Why Handstands Take So Long To Learn

In Bodyweight Mastery by admin2 Comments

I received this email the other day from Dunte and I thought it was worth sharing with you.

Especially in this day and age everyone wants instant success in anything they do. And if you can’t deliver that to them, they don’t want your help, as they aren’t willing to do the work to get it. This is as true with handstands as anything else. Read the message below then I’ll follow it up with a few more ideas…

I am a personal trainer full-time, but am also a trained educator and have studied human development pretty extensively.

Short version: for those getting frustrated with their “apparent” lack of progress in the handstand (or any other balancing or fine motor skill), this general timeline from infant motor development might be illuminating.

7 months – can stand or pull up to standing, supported by objects
9 months – can walk/move while standing, with support
10 months – can stand freely (briefly)
11 months – can stand freely with confidence
12 months – can walk freely
14-17 months – can walk/climb freely
18 months – can manipulate objects while moving

So, total elapsed time for the “average” infant is 11 months from getting upright to playing in the standing position! My daughter took roughly that long as well. Thinking this way has made me much more comfortable with the small, incremental improvements that regular handbalancing practice brings, instead of being frustrated about “not getting it” for so long. Considering this, as well as the timeline for training my clients toward graceful single-leg movements, I feel pretty good about the long path ahead to the single-arm free handstand push-up as well.

Maybe that insight would help some of your readers!

The Fit Life

Thank you Dunte and I completely agree with you.

Just imagine if your average person stuck to standing and walking like they do to other things in their life. We’d have a lot of people that were immobile. Yet the baby keeps on trying. And if you want to learn the handstand, and any more complicated movements you’ll have to do the same.

As much as I wish I could sell you a Magic Pill that gave you instant hand balancing mastery, that’s just not going to happen. As hard as learning to stand on your feet was, the hands and arms are smaller and you’re bigger, making it even harder to do.

With the Secrets of the Handstand Quick Start I try to give you the best proven path to attaining a handstand. Even then with time spent doing the lead-up stunts, it will still take some work. With this system you may be able to shave months off your learning curve, but it will still take practice and dedication.

Stay dedicated and you can accomplish anything you desire.


  1. And perhaps most importantly the infant from 6 months through spends its entire waking time practising / perfecting the movement/s !

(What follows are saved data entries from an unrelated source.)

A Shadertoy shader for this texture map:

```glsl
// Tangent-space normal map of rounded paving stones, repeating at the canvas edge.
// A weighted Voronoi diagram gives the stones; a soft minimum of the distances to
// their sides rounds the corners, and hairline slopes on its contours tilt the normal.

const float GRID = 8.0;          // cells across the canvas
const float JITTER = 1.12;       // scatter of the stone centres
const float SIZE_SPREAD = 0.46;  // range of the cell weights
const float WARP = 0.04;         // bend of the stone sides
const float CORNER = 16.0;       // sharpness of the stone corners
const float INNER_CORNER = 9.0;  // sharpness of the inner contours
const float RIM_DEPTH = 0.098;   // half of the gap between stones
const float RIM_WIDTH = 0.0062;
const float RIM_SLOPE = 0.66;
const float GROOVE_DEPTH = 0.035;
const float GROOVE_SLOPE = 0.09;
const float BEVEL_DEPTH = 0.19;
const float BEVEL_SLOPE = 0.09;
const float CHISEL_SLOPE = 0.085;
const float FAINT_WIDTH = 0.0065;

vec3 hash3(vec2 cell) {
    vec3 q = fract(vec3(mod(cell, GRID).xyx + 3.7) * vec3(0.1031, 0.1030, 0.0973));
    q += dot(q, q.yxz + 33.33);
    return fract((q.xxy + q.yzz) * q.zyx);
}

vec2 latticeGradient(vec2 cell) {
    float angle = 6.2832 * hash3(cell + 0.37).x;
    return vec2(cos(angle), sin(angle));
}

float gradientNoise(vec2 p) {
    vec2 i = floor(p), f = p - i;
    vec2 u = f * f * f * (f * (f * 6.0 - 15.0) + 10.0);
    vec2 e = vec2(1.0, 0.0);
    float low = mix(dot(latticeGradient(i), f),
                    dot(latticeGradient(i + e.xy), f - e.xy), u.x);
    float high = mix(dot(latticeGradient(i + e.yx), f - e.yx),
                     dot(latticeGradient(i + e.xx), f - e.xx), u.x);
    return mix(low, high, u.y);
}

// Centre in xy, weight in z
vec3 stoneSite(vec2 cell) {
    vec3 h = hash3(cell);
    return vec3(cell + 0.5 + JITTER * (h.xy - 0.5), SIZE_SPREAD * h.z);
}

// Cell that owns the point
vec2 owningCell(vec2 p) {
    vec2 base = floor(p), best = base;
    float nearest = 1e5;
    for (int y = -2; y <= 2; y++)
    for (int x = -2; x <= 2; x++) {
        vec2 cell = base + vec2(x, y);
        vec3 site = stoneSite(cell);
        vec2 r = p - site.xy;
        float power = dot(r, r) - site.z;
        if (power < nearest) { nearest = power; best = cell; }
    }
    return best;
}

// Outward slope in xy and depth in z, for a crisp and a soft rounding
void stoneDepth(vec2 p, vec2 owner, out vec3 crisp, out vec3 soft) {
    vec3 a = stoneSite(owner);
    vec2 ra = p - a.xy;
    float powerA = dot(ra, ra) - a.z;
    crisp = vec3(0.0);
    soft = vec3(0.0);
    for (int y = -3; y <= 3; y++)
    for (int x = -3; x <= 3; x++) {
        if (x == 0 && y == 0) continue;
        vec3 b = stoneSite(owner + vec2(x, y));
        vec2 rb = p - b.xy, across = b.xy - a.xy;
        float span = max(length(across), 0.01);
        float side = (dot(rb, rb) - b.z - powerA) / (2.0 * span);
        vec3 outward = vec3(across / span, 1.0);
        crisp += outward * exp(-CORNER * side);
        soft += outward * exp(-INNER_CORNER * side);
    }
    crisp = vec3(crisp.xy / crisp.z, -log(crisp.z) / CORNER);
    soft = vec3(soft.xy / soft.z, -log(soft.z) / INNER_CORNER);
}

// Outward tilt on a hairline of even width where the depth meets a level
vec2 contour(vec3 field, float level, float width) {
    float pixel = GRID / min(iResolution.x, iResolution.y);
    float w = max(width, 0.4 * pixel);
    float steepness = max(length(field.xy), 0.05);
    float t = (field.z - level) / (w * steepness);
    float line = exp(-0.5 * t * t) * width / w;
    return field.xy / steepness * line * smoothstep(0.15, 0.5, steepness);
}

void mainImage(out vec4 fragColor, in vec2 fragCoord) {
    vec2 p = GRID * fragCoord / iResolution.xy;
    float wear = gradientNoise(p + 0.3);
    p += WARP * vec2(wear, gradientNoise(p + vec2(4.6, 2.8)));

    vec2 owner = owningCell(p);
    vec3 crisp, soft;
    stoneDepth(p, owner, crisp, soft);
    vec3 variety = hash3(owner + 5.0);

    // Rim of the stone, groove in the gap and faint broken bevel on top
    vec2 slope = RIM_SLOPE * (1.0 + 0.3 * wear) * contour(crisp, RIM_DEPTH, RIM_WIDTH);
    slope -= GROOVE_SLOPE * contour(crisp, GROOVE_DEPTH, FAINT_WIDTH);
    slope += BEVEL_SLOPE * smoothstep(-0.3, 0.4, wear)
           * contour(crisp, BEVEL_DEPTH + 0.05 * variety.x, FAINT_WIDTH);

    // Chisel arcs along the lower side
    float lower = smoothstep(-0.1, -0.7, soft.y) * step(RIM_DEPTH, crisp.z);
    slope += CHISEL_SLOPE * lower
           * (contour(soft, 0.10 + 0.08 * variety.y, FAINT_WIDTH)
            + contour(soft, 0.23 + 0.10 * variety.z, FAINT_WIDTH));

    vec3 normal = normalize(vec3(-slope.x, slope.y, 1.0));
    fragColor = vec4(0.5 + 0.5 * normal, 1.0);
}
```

    For those lucky enough to practise each day battling with ingrained movement patterns and behaviour it is no wonder that progress is slow.

    Would love to hear your thoughts on why I can nail every kick up near a wall and then as soon as I move into open space success rate drops to 60% !

    Kieren Callaghan

    1. @Kieren: Yes, lots of practice is necessary. As for you question I would say its most likely a mental thing, but it’s hard to say without seeing you do it.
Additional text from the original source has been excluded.